* **Work required**: Search the data below for lines that include the word "leaving" and state how many there are, nothing else.
Segment Start: Extracted entries
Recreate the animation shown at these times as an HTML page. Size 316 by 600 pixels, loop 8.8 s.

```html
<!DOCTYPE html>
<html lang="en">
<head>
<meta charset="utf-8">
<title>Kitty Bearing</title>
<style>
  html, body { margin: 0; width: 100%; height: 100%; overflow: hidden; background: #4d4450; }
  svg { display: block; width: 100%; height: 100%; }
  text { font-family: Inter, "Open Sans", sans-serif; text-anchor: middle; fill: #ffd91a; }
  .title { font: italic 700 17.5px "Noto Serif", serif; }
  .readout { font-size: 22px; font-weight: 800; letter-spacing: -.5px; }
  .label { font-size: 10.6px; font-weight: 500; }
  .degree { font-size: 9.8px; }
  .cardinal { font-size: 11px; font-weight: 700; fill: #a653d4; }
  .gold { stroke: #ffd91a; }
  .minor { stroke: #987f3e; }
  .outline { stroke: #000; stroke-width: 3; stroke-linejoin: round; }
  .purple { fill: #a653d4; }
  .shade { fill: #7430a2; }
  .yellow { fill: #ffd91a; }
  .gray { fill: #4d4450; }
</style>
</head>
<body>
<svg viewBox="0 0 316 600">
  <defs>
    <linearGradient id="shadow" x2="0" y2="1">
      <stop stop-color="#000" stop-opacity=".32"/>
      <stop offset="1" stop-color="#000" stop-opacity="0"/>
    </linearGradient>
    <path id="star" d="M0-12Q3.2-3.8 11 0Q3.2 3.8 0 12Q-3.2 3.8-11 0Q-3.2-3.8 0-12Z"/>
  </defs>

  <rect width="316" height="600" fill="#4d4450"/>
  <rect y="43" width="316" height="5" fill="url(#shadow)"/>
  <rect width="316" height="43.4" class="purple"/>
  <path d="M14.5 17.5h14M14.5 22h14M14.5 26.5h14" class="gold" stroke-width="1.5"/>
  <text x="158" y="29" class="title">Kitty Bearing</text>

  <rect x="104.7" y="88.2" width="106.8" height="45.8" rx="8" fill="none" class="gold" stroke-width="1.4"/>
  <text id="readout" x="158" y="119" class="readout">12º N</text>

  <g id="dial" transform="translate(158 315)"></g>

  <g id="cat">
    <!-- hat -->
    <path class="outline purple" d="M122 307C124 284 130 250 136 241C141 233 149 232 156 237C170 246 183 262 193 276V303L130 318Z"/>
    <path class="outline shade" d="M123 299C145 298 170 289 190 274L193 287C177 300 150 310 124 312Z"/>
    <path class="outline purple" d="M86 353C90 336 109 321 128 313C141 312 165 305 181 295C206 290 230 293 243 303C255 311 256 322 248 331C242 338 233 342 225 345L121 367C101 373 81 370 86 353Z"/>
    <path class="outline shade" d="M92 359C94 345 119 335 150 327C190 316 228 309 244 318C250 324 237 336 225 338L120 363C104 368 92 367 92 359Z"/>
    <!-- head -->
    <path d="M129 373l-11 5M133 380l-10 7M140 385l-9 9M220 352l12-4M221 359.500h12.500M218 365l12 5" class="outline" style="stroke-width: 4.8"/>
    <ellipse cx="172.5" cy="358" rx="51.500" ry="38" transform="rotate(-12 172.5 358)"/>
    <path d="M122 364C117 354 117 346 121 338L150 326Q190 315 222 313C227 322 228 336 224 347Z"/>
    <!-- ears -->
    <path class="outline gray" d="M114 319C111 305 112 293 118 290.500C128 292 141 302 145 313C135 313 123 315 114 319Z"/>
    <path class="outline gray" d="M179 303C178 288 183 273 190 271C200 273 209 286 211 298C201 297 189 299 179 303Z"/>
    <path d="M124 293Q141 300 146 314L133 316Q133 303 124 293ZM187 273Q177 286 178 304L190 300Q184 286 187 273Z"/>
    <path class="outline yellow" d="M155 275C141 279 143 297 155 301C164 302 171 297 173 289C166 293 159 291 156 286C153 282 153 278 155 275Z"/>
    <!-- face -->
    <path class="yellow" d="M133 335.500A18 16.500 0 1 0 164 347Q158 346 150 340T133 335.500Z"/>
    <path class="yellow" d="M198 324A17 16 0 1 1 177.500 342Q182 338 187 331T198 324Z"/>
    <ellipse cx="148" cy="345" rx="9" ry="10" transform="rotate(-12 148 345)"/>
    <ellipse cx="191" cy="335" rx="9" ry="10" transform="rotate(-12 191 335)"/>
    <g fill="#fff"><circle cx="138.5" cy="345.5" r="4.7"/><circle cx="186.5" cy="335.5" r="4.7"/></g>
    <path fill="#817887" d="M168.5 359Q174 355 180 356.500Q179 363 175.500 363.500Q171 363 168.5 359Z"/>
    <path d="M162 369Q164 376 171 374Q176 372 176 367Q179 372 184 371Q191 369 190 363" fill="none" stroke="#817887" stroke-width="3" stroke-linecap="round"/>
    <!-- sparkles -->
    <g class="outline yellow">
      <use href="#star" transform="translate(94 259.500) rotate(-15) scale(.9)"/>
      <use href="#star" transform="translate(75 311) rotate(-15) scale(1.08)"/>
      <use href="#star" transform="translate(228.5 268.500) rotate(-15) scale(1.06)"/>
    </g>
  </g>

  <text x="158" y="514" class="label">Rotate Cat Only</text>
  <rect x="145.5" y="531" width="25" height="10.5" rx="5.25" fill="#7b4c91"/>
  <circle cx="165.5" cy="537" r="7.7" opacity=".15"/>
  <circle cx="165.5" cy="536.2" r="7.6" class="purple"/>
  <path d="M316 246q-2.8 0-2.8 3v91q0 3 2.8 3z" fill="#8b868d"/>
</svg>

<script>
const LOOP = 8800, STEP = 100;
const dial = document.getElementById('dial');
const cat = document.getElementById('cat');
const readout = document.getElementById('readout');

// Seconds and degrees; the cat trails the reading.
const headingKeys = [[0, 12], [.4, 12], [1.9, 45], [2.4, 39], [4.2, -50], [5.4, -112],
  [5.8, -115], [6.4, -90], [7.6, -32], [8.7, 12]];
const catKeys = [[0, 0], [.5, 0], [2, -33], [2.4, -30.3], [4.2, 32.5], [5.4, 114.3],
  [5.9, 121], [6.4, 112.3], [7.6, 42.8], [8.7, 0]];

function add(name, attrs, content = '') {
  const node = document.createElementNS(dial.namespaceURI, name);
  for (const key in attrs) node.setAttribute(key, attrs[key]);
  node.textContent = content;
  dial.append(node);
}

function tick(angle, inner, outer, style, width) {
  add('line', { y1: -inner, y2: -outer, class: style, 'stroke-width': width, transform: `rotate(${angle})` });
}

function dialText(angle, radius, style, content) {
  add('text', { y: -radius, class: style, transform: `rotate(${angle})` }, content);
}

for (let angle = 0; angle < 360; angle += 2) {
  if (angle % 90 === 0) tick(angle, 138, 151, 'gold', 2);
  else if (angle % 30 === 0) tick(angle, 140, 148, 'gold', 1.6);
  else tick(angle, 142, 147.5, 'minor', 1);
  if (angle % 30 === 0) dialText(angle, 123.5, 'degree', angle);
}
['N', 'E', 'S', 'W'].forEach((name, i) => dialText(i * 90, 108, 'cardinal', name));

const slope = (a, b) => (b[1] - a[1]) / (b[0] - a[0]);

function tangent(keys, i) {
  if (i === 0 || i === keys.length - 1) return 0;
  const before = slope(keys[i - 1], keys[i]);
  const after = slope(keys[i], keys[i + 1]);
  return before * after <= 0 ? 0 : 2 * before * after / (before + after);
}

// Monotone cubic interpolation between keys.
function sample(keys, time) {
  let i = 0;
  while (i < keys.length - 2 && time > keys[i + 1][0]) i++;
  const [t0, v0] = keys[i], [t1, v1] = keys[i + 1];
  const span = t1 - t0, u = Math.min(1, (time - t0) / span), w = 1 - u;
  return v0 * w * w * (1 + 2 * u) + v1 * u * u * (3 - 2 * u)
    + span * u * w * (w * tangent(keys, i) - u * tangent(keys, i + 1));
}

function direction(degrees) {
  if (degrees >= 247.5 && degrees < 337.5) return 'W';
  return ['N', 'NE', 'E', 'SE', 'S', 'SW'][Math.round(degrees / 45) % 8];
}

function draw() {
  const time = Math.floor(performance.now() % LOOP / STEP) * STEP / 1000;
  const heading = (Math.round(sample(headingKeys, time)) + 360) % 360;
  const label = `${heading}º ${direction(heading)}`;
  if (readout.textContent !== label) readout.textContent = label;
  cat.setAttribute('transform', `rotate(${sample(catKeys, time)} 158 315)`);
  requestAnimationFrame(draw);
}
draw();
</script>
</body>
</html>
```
Segment End: Extracted entries
Segment Start: Extracted entries
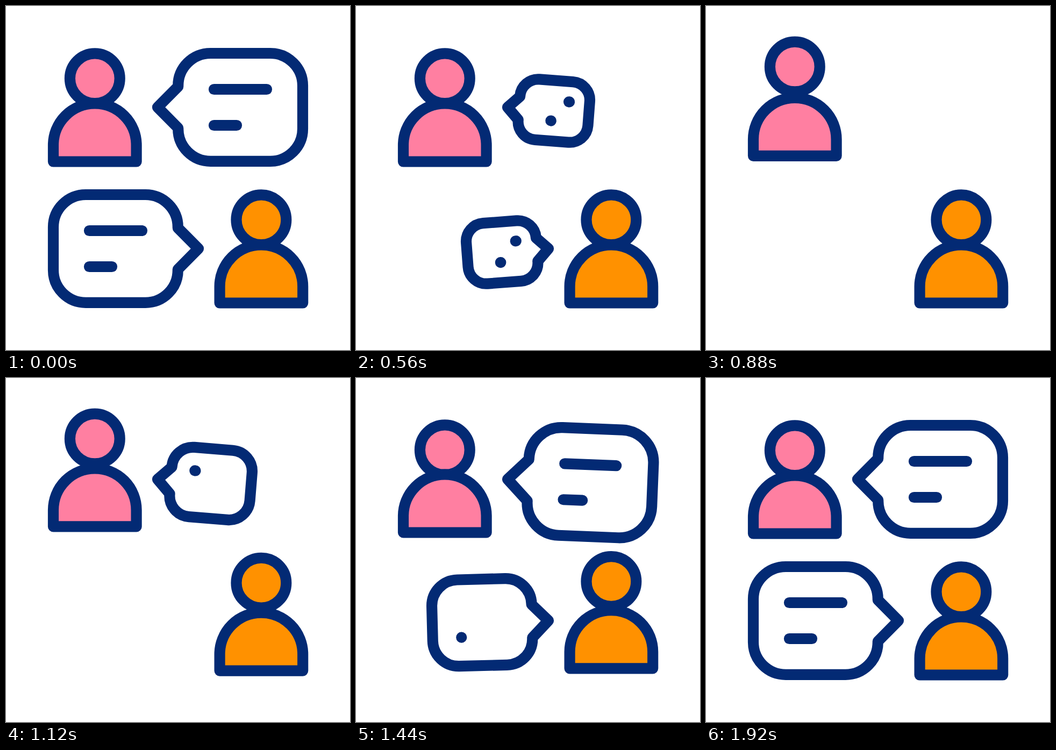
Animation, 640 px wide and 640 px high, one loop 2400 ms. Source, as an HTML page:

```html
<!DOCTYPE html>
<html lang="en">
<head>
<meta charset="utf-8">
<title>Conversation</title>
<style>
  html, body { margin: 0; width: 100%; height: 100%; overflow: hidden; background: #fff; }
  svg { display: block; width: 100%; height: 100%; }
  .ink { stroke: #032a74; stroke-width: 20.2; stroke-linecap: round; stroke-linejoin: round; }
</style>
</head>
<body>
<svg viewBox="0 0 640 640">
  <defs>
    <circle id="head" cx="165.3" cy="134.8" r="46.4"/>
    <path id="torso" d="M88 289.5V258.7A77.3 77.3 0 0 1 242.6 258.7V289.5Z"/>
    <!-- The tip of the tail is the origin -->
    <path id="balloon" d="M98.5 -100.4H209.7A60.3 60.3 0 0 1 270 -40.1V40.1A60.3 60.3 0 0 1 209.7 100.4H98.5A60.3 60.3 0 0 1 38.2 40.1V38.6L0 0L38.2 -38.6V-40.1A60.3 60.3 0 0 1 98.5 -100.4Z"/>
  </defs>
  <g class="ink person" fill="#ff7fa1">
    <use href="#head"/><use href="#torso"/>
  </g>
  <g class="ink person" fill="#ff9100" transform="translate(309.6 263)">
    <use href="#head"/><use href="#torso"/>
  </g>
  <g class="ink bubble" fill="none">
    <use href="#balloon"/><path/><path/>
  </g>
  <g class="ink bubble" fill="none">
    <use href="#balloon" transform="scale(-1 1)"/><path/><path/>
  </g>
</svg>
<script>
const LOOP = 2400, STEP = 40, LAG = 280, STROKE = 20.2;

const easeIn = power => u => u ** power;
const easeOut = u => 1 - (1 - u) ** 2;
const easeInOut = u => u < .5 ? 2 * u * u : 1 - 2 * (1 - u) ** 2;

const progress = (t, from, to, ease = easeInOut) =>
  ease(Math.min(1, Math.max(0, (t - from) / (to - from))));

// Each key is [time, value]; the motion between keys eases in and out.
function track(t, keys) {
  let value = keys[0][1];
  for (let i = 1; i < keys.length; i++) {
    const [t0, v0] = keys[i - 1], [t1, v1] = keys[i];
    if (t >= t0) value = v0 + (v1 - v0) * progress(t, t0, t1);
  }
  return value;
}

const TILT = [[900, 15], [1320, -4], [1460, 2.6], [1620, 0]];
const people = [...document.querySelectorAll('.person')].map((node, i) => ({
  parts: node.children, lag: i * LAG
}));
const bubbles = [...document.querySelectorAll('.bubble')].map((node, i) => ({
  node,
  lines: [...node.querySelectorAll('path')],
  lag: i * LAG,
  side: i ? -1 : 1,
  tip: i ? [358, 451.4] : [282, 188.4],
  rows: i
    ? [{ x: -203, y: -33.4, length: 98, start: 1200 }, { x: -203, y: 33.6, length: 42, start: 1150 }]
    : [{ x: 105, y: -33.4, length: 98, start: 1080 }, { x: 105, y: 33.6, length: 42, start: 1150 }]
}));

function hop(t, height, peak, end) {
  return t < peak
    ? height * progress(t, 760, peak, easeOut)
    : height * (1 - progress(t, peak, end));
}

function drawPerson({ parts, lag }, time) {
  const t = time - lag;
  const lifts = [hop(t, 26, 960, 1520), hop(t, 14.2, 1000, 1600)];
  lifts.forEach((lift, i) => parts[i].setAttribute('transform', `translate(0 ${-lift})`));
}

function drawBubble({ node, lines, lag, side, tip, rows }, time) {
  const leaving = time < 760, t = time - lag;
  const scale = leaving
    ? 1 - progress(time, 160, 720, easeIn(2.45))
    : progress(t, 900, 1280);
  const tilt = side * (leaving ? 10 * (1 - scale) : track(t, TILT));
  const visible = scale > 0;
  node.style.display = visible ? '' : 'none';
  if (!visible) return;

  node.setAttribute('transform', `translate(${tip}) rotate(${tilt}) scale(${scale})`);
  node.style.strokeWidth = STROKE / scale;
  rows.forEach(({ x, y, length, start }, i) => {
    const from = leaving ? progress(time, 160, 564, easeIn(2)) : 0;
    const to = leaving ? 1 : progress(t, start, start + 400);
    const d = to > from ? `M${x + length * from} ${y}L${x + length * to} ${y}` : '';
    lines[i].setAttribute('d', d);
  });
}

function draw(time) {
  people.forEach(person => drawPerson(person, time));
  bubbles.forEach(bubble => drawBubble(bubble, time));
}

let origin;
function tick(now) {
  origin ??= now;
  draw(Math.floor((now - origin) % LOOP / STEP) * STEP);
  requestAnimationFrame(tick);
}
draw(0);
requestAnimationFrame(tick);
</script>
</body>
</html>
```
Segment End: Extracted entries
* **Response to this task**: 5